**What the task requires:**
Every line of the records that contains the string "position" counts once; give the total and nothing else.

▽

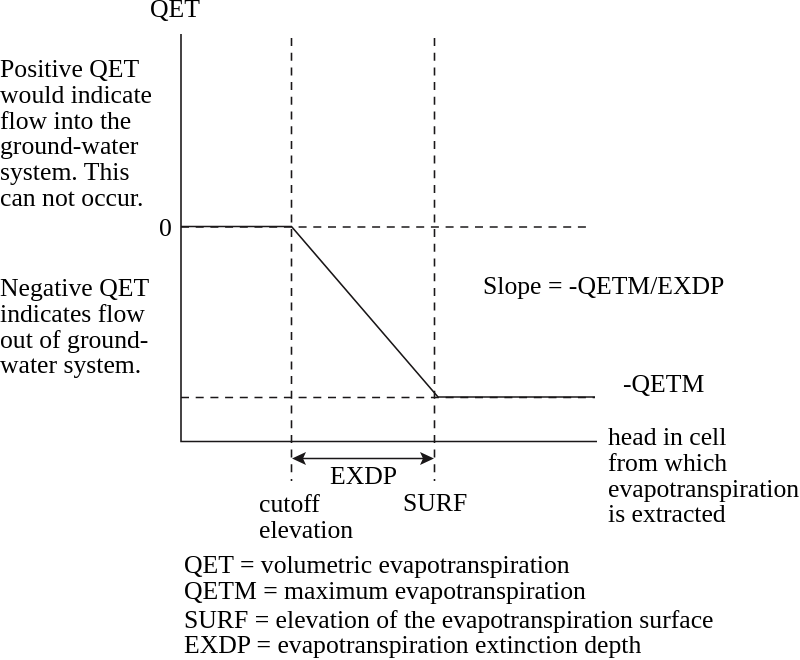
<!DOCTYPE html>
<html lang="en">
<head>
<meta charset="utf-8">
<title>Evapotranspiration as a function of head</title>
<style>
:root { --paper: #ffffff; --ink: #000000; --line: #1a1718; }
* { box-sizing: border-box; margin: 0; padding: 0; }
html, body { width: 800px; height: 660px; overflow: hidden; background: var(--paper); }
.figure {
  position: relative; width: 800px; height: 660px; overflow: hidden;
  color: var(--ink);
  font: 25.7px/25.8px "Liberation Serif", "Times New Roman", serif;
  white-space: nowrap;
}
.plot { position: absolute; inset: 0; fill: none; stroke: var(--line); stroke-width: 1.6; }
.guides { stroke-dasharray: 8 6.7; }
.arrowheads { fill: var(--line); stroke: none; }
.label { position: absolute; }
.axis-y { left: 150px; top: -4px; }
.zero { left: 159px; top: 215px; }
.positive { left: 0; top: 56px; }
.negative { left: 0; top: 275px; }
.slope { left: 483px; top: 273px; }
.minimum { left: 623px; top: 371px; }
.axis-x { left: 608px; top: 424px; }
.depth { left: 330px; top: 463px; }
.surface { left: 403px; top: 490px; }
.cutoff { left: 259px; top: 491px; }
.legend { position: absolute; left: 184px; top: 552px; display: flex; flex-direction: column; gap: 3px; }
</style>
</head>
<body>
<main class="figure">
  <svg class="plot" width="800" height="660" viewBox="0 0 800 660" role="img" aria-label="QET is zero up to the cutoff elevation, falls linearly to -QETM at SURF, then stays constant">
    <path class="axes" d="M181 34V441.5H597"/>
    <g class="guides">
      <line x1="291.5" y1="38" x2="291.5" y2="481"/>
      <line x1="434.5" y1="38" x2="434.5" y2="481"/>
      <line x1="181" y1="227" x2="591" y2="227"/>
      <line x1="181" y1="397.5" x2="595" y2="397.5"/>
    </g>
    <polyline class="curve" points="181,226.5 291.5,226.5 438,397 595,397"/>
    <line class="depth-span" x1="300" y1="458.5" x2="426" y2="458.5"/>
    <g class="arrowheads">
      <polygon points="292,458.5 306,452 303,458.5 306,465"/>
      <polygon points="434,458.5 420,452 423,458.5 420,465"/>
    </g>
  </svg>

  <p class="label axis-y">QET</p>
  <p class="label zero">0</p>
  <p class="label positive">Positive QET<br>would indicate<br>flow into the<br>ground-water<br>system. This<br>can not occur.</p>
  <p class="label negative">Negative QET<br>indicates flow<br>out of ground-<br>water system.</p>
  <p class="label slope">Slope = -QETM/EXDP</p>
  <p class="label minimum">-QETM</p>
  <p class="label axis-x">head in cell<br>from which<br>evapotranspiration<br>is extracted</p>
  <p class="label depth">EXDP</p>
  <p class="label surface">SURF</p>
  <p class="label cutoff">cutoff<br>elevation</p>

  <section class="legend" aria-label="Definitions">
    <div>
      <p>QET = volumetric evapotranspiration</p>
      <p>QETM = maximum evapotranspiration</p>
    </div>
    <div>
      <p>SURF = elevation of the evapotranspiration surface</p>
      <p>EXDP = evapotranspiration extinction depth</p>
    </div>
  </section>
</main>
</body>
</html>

△
▽

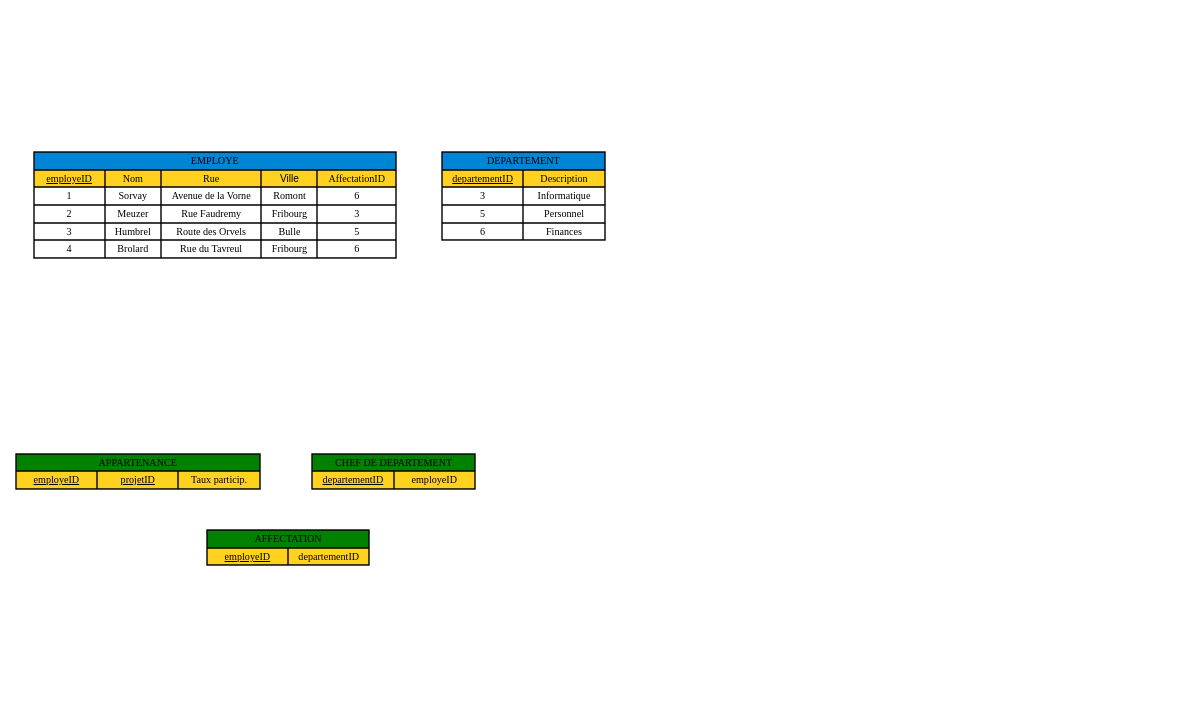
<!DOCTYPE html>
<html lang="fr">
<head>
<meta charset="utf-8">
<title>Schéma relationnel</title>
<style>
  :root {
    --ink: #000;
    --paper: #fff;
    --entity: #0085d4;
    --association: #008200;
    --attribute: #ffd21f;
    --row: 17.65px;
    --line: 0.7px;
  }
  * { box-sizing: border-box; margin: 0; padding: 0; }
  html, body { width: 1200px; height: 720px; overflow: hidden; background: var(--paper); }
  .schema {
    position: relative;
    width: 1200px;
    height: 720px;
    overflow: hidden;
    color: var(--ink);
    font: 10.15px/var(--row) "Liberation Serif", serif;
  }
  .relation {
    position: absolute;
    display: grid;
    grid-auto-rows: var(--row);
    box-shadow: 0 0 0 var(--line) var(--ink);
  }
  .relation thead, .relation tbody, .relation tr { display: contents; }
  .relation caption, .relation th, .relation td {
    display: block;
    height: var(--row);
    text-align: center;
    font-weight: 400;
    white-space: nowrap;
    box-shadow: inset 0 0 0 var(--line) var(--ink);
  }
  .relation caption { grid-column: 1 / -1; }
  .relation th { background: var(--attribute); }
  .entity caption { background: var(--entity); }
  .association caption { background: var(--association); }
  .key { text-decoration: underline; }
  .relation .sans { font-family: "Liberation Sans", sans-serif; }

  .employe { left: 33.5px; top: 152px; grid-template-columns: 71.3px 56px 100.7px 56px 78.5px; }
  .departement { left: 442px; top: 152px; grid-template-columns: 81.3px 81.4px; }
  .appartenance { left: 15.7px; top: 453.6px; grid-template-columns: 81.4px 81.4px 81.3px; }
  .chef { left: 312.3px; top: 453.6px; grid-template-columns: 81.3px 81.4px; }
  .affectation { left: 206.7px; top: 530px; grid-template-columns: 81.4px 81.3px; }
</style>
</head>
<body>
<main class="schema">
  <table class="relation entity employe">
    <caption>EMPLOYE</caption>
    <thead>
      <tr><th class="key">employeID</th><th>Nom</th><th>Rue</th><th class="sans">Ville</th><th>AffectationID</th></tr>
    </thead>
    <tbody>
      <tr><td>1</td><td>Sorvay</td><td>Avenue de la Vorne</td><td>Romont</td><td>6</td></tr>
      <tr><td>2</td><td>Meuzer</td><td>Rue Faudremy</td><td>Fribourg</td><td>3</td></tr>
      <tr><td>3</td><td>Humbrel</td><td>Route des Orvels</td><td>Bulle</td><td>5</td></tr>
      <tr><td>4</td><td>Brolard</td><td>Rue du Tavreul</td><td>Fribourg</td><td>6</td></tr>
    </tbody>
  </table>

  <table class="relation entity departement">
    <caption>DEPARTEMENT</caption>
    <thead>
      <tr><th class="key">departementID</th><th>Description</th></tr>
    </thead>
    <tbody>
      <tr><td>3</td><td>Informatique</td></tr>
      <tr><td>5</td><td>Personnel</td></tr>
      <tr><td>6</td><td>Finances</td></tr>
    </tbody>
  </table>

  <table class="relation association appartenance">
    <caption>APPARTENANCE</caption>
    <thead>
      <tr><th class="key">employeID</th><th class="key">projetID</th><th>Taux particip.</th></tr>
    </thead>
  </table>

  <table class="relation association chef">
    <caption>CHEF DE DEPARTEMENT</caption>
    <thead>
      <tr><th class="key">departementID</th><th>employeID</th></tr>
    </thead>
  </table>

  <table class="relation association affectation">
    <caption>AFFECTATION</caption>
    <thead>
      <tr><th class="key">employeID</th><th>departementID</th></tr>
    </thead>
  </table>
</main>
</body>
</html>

△

**Result for this task:**
6